My guess is the original equivalents were created by an older version of Illustrator. Don't forget, the file that uses Pantone 152 will print using that spot color on press. But, there are numerous complaints by users who are encountering the same problem you are. It has to do with Illustrator's Pantone Plus libraries, a new LAB defintion and adjusted CMYK percentages in newer versions of Illustrator. If you have a chance, prep 2 copies of the original file ( 1 with the older CMYK equivalents, 1 with the newer CMYK equivalents ). If you have a decent proofer, print both and see which one resembles the swatch 152 ( from a swatch book ). Preview images that dullen within CC may or may not be closer to the actual spot color swatch. I just did my own comparison using your capture above and the first sample is closer to my swatch book. I would creste a color swatch in Illustrator manually and apply the older percentages in the color sliders and use that instead of the conversion in CC.
In addition to John's useful comments:
Using Pantone 512U (uncoated) isn't correct for Coated Fogra.
Why can one spot color convert into two different CMYK sets if converted by the user?
Assumed, the one spot color is uniquely defined by one Lab set:
– the CMYK spaces are different
– the CMYK spaces are the same but the Rendering Intents are different
– the CMYK spaces are the same but the Black Point Compensations are different
(on or off for Relative Colorimetric).
Assumed, the spot colors are equal by name, but valid for different versions, both in Lab:
– this obviousl at present the most common source of deviations.
Assumed, the spot colors are defined by CMYK:
– a chaotic situation which I wouldn't even like to dicuss.
– CMYK to CMYK conversions should be avoided under all circumstances.
If the spot color will be printed always and everywhere by Pantone spot ink:
– purchase an actual Pantone color fan und discuss with the printer the mixture for the selected ink.
If the Pantone color is merely a design feature, but the doc will be printed by CMYK:
– choose such a color and verify by soft proofing that the color is in-gamut for common CMYK spaces.
– read the Lab values and proceed as far as possible using Lab.
– don't use ink names, don't use any reference to Pantone.
– convert into to a specificic CMYK space in advance to the generation of the specific PDF.
Best regards --Gernot Hoffmann
Thank you both so much for sharing your knowledge!
This helps a lot but also introduces me to a whole new level of understanding the process of colour specification...
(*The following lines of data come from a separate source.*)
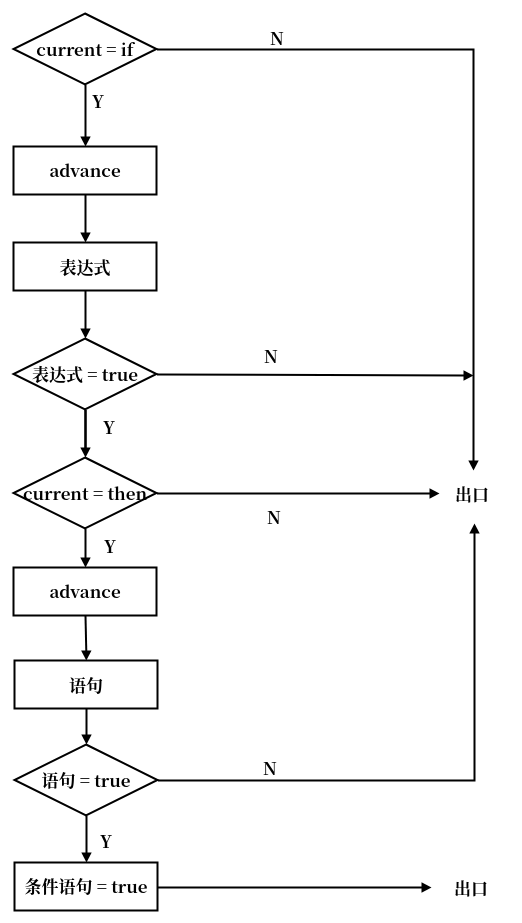
<!DOCTYPE html>
<html lang="zh-CN">
<head>
<meta charset="utf-8">
<title>条件语句流程图</title>
<style>
:root { --ink: #000; --paper: #fff; }
* { box-sizing: border-box; }
html, body { margin: 0; padding: 0; background: var(--paper); }
.flowchart {
  position: relative; width: 522px; height: 923px; overflow: hidden;
  background: var(--paper); color: var(--ink);
  font: 600 17px/24px "Noto Serif CJK SC", "Noto Serif", serif;
}
.shapes { position: absolute; inset: 0; display: block; }
.shapes .stroke { fill: none; stroke: var(--ink); stroke-width: 2; }
.shapes .heavy { stroke-width: 2.6; }
.shapes .head { fill: var(--ink); }
.node, .branch, .exit {
  position: absolute; display: flex; align-items: center; justify-content: center;
  height: 24px; white-space: nowrap;
}
.node { left: 13px; width: 144px; }
.node.shifted { left: 14px; }
.branch { width: 20px; }
.exit { width: 60px; }
</style>
</head>
<body>
<main class="flowchart">
  <svg class="shapes" width="522" height="923" viewBox="0 0 522 923" aria-hidden="true">
    <defs>
      <polygon id="decision" points="0,-35.5 71.5,0 0,35.5 -71.5,0"/>
      <rect id="process" width="143" height="48"/>
      <polygon id="arrow-down" points="0,0 -5.2,-10 5.2,-10"/>
      <polygon id="arrow-right" points="0,0 -10,-5.2 -10,5.2"/>
      <polygon id="arrow-up" points="0,0 -5.2,10 5.2,10"/>
    </defs>
    <g class="stroke">
      <use href="#decision" x="85" y="49"/>
      <use href="#process" x="13.5" y="146.5"/>
      <use href="#process" x="13.5" y="242.5"/>
      <use href="#decision" x="85" y="374"/>
      <use href="#decision" x="85" y="493"/>
      <use href="#process" x="13.5" y="567.5"/>
      <use href="#process" x="14.5" y="660.5"/>
      <use href="#decision" x="86" y="780"/>
      <use href="#process" x="14.5" y="862.5"/>
    </g>
    <g class="stroke">
      <line x1="85.5" y1="85" x2="85.5" y2="138"/>
      <line x1="85.5" y1="195" x2="85.5" y2="234"/>
      <line x1="85.5" y1="291" x2="85.5" y2="330"/>
      <line class="heavy" x1="85.5" y1="410" x2="85.5" y2="449"/>
      <line x1="85.5" y1="529" x2="85.5" y2="559"/>
      <line x1="85.5" y1="616" x2="86.3" y2="652"/>
      <line x1="86.5" y1="709" x2="86.5" y2="736"/>
      <line x1="86.5" y1="816" x2="86.5" y2="854"/>
      <polyline points="157,49.5 473.5,49.5 473.5,462"/>
      <line x1="157" y1="374.5" x2="465" y2="375.5"/>
      <line x1="157" y1="493.5" x2="431" y2="493.5"/>
      <polyline points="158,780.5 474.5,780.5 474.5,532"/>
      <line x1="158" y1="887.5" x2="423" y2="887.5"/>
    </g>
    <g class="head">
      <use href="#arrow-down" x="85.5" y="146.5"/>
      <use href="#arrow-down" x="85.5" y="242.5"/>
      <use href="#arrow-down" x="85.5" y="338.5"/>
      <use href="#arrow-down" x="85.5" y="457.5"/>
      <use href="#arrow-down" x="85.5" y="567.5"/>
      <use href="#arrow-down" x="86.3" y="660.5"/>
      <use href="#arrow-down" x="86.5" y="744.5"/>
      <use href="#arrow-down" x="86.5" y="862.5"/>
      <use href="#arrow-down" x="473.5" y="470.5"/>
      <use href="#arrow-right" x="473.5" y="375.5"/>
      <use href="#arrow-right" x="439.5" y="493.5"/>
      <use href="#arrow-right" x="431.5" y="887.5"/>
      <use href="#arrow-up" x="474.5" y="523.5"/>
    </g>
  </svg>

  <div class="node" style="top:37px">current = if</div>
  <div class="node" style="top:158px">advance</div>
  <div class="node" style="top:255px">表达式</div>
  <div class="node" style="top:362px">表达式 = true</div>
  <div class="node" style="top:481px">current = then</div>
  <div class="node" style="top:579px">advance</div>
  <div class="node shifted" style="top:673px">语句</div>
  <div class="node shifted" style="top:768px">语句 = true</div>
  <div class="node shifted" style="top:874px">条件语句 = true</div>

  <span class="branch" style="left:88px;top:89px">Y</span>
  <span class="branch" style="left:99px;top:415px">Y</span>
  <span class="branch" style="left:100px;top:534px">Y</span>
  <span class="branch" style="left:96px;top:829px">Y</span>
  <span class="branch" style="left:267px;top:26px">N</span>
  <span class="branch" style="left:261px;top:344px">N</span>
  <span class="branch" style="left:264px;top:505px">N</span>
  <span class="branch" style="left:260px;top:756px">N</span>

  <div class="exit" style="left:442px;top:482px">出口</div>
  <div class="exit" style="left:441px;top:876px">出口</div>
</main>
</body>
</html>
Just for clarification, when you suggest 'choose such a color and verify by soft proofing that the color is in-gamut for common CMYK spaces.' is a CMYK space synonymous to a CMYK profile (such as FOGRA32)?
Also when you say 'Assumed, the spot colors are equal by name, but valid for different versions, both in Lab:' - different versions of what?
Appreciating your help, thanks,
Common CMYK spaces means:
Common CMYK printing processes, represented by ICC profiles, like Coated FOGRA or ISOCoated-v2-eci.
Different versions of Pantone spot colors with the same name, represented by Lab numbers, means:
Old and new versions, for instance in CS2 and CS6. I don't know the history of all these changes.
An example, by Photoshop only:
Coated FOGRA 39 / Relative Colorimetric / Black point compensation
152U: 60L 39a 48b --- 10C 64M 080Y 1K
152C: 61L 44a 77b --- 05C 65M 100Y 1K
152U: 63L 38a 51b --- 07C 61M 080Y 1K
152C: 62L 43a 72b --- 03C 64M 100Y 1K
Best regards ---Gernot Hoffmann